A little background: Kelly wrote a post titled “Should ‘Fatties’ Get a Room? (Even on TV?)” about “Mike & Molly,” a new CBS sitcom revolving around an overweight couple. Kelly recounts how her editor asked her to weigh in [Ed. note: Do I even need to add that no pun is intended here?] on backlash to the show — apparently, people are having issues with watching an overweight couple be affectionate and intimate on their TV screens. Kelly put in her own two cents thusly:
My initial response was: Hmm, being overweight is one thing — those people are downright obese! And while I think our country’s obsession with physical perfection is unhealthy, I also think it’s at least equally crazy, albeit in the other direction, to be implicitly promoting obesity! Yes, anorexia is sick, but at least some slim models are simply naturally skinny. No one who is as fat as Mike and Molly can be healthy.

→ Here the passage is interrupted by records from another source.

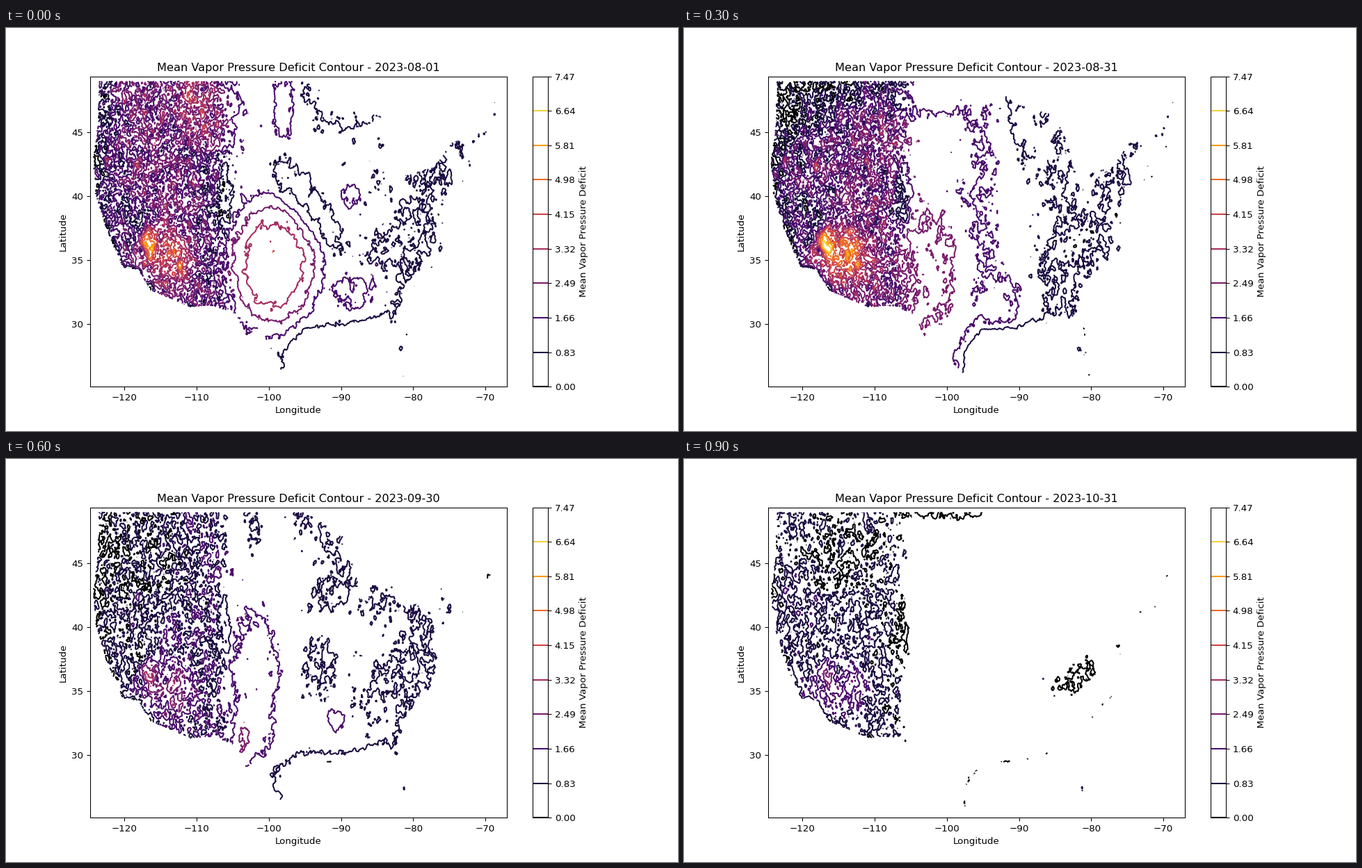
These frames come from a looping animation (966 px wide and 580 px high, 1 s). A matplotlib script:

```python
import numpy as np
import matplotlib.pyplot as plt
from matplotlib.animation import FuncAnimation
from matplotlib.path import Path

DPI = 96.6
WEST, EAST, SOUTH, NORTH = -124.7667, -67.0583, 25.0667, 49.4
LEVELS = np.linspace(0, 7.47, 10)
COLORS = plt.get_cmap("inferno")(np.linspace(0, 1, 10))
COLORS[-1, 3] = 0  # the top level coincides with the maximum and stays empty

# One grid cell per stage pixel inside the axes
X, Y = np.meshgrid(np.arange(121.0, 720), np.arange(70.0, 517))
LON = np.linspace(WEST, EAST, X.shape[1])
LAT = np.linspace(NORTH, SOUTH, X.shape[0])

PACIFIC = [(134, 76), (132, 140), (125, 190), (129, 240), (145, 293), (168, 345), (190, 348),
           (208, 378)]
MEXICO = [(265, 402), (298, 400), (330, 412), (345, 444), (366, 430), (388, 485), (404, 501)]
GULF = [(404, 501), (405, 470), (430, 436), (480, 436), (540, 420), (556, 440), (562, 480),
        (575, 515)]
ATLANTIC = [(584, 505), (583, 475), (571, 410), (590, 365), (633, 325), (626, 270), (655, 222),
            (690, 208), (690, 175), (717, 140)]
LAKES = [(702, 105), (680, 150), (640, 165), (615, 200), (575, 212), (560, 205), (552, 165),
         (540, 142), (524, 165), (520, 205), (507, 200), (503, 150), (540, 128), (480, 110),
         (430, 76)]
LAND = Path(PACIFIC + MEXICO + GULF + ATLANTIC + LAKES).contains_points(
    np.c_[X.ravel(), Y.ravel()]).reshape(X.shape)

rng = np.random.default_rng(8)
FX, FY = np.meshgrid(np.fft.fftfreq(X.shape[1]), np.fft.fftfreq(X.shape[0]))
SPECTRUM = (1 + (15 * FX) ** 2 + (24 * FY) ** 2) ** -.95


def texture():
    """Unit-variance fractal noise, stretched along the mountain ranges."""
    noise = np.fft.ifft2(np.fft.fft2(rng.normal(size=X.shape)) * SPECTRUM).real
    return noise / noise.std()


def bump(height, x, y, rx, ry, tilt=0):
    """Flat-topped ellipse with a steep rim."""
    c, s = np.cos(np.radians(tilt)), np.sin(np.radians(tilt))
    u, v = X - x, Y - y
    r2 = ((u * c + v * s) / rx) ** 2 + ((v * c - u * s) / ry) ** 2
    return height * np.exp(-r2 ** 2)


def coast_distance():
    nearest = np.full(X.shape, np.inf)
    for shore in (PACIFIC, GULF, ATLANTIC):
        for (x0, y0), (x1, y1) in zip(shore, shore[1:]):
            dx, dy = x1 - x0, y1 - y0
            t = np.clip(((X - x0) * dx + (Y - y0) * dy) / (dx * dx + dy * dy), 0, 1)
            nearest = np.minimum(nearest, np.hypot(X - x0 - t * dx, Y - y0 - t * dy))
    return nearest


MARINE = 1 - .75 * np.exp(-coast_distance() / 9)
TERRAIN = texture()
RUGGED = .14 + .55 / (1 + np.exp((X - 318) / 7)) + bump(.14, 565, 300, 75, 35, -40)
RELIEF = (bump(1.9, 225, 335, 48, 48, 20)          # southwestern desert
          + bump(2.6, 203, 311, 9, 17, -20)        # deep desert valley
          + bump(-1.2, 313, 245, 14, 48)           # high Rockies
          + bump(-1.1, 183, 290, 9, 55, -20)       # Sierra
          + bump(-.8, 150, 120, 14, 50)            # Cascades
          + bump(-.5, 555, 312, 48, 20, -35))      # Appalachians


def weather(dryness, profile, *systems):
    """Deficit in contour steps: west-to-east profile, relief, weather systems, texture."""
    base = np.interp(X, (130, 200, 260, 330, 400, 470, 540, 620, 720), profile)
    rough = RUGGED * np.sqrt(dryness) * (.85 * TERRAIN + .5 * texture())
    field = (base + dryness * RELIEF + sum(systems)) * MARINE + rough
    return np.where(LAND, field, np.nan)


aug_01 = weather(
    1, (1.9, 2.6, 2.4, 1.6, 1.5, 1.4, 1.25, 1, .7),
    bump(1.2, 285, 115, 45, 55), bump(.8, 400, 115, 18, 50), bump(-.8, 490, 90, 65, 55),
    bump(-.9, 430, 252, 82, 28, 55), bump(3, 385, 340, 62, 90), bump(.8, 495, 243, 16, 22),
    bump(.8, 505, 380, 42, 36))
aug_11 = weather(
    .9, (1.8, 2.5, 2.3, 1.8, 1.6, 1.5, 1.3, 1, .7),
    bump(-.9, 475, 100, 75, 50), bump(.6, 370, 190, 22, 38), bump(.7, 410, 282, 45, 15),
    bump(-.8, 428, 205, 14, 34), bump(-.6, 505, 235, 30, 28), bump(-.5, 540, 335, 88, 52),
    bump(3, 376, 362, 56, 55), bump(1.2, 462, 382, 46, 36), bump(1.4, 388, 445, 36, 50),
    bump(1, 566, 440, 12, 34))
aug_21 = weather(
    .7, (1.4, .5, 1.1, 1, .9, .7, .7, .7, .7),
    bump(1.1, 165, 100, 42, 65, 40), bump(-.6, 193, 255, 28, 75), bump(.8, 285, 285, 38, 110),
    bump(2.4, 366, 308, 78, 164), bump(.5, 400, 265, 24, 32), bump(.8, 385, 380, 34, 62),
    bump(1.2, 460, 375, 42, 62), bump(.65, 575, 335, 150, 122), bump(.6, 542, 395, 26, 22),
    bump(.6, 608, 268, 13, 22))
aug_31 = weather(
    1.1, (1.8, 2.3, 2.6, 2.5, 2.3, 1.5, 1.1, .95, .7),
    bump(-1.6, 160, 90, 110, 68, -25), bump(-1, 330, 82, 120, 44), bump(.8, 355, 350, 45, 100),
    bump(1, 215, 320, 34, 44), bump(.7, 460, 400, 32, 45), bump(-.7, 490, 120, 28, 75),
    bump(-.4, 570, 225, 22, 40))
sep_20 = weather(
    .65, (1.2, 1.4, 1.5, 1.5, 1.4, 1.3, 1.15, 1, .6),
    bump(-.5, 210, 150, 70, 85), bump(.9, 355, 310, 38, 135), bump(.9, 358, 405, 36, 45),
    bump(.8, 343, 405, 14, 28), bump(-.7, 462, 195, 36, 26), bump(-.7, 448, 305, 28, 62),
    bump(-.8, 350, 105, 18, 48), bump(.9, 468, 382, 24, 28), bump(-.5, 550, 120, 70, 80))
oct_10 = weather(
    .6, (.4, 1.3, 1.5, 1.5, 1.4, 1.3, 1.2, 1.1, .9),
    bump(-.9, 185, 120, 85, 105, -20), bump(-.85, 555, 80, 270, 105, 28),
    bump(.8, 368, 298, 46, 78), bump(.8, 338, 398, 16, 46), bump(-.8, 425, 455, 68, 36),
    bump(.9, 475, 370, 14, 26), bump(.8, 543, 390, 13, 11))
oct_31 = weather(
    .35, (1.2, 1.2, 1, .5, .5, .48, .45, .45, .42),
    bump(-.8, 215, 130, 70, 75), bump(.5, 190, 335, 45, 40), bump(-.6, 380, 74, 85, 18),
    bump(-.35, 568, 315, 30, 20, -45), bump(.8, 569, 450, 16, 66))


def between(before, after):
    return (before + after) / 2


FIELDS = (aug_01, aug_11, aug_21, aug_31, between(aug_31, sep_20), sep_20,
          between(sep_20, oct_10), oct_10, between(oct_10, oct_31), oct_31)

plt.rcParams["font.family"] = "DejaVu Sans"
fig, ax = plt.subplots(figsize=(966.0001 / DPI, 580.0001 / DPI), dpi=DPI)
key = ax.contour([-100, -90], [30, 40], [[0, 7.47], [0, 7.47]], levels=LEVELS, cmap="inferno")
bar = fig.colorbar(key, ax=ax, label="Mean Vapor Pressure Deficit", format="%.2f")
bar.lines[0].set_color(COLORS)
key.set_visible(False)
ax.set(xlim=(WEST, EAST), ylim=(SOUTH, NORTH), xlabel="Longitude", ylabel="Latitude")
ax.autoscale(False)
drawn = []


def draw(i):
    while drawn:
        drawn.pop().remove()
    drawn.append(ax.contour(LON, LAT, FIELDS[i], range(10), colors=COLORS, linewidths=1.5))
    day = np.datetime64("2023-08-01") + 91 * i // 9
    ax.set_title(f"Mean Vapor Pressure Deficit Contour - {day}")
    return drawn


anim = FuncAnimation(fig, draw, frames=len(FIELDS), init_func=lambda: [], interval=100,
                     repeat=True, repeat_delay=0, blit=False)
plt.show()
```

And obesity is costing our country far more in terms of all the related health problems we are paying for, by way of our insurance, than any other health problem, even cancer.
So anyway, yes, I think I’d be grossed out if I had to watch two characters with rolls and rolls of fat kissing each other … because I’d be grossed out if I had to watch them doing anything. To be brutally honest, even in real life, I find it aesthetically displeasing to watch a very, very fat person simply walk across a room — just like I’d find it distressing if I saw a very drunk person stumbling across a bar or a heroine addict slumping in a chair.
The post inspired hundreds of comments, most of them not exactly agreeing with Kelly’s excuse that she isn’t fatphobic because she has “a few friends who could be called plump.” Coles was asked her thoughts on the issue at a fashion event, and she seemed supportive of Kelly’s decision to post such controversy-stirring thoughts: “Maura Kelly is a very provocative blogger, she said. “She was an anorexic herself and this is a subject she feels very strongly about.” Furthermore, added Coles, “I’m concerned about a show that makes fun of large people.”
Kelly, for her part, has since added an update to her article, posted after the jump.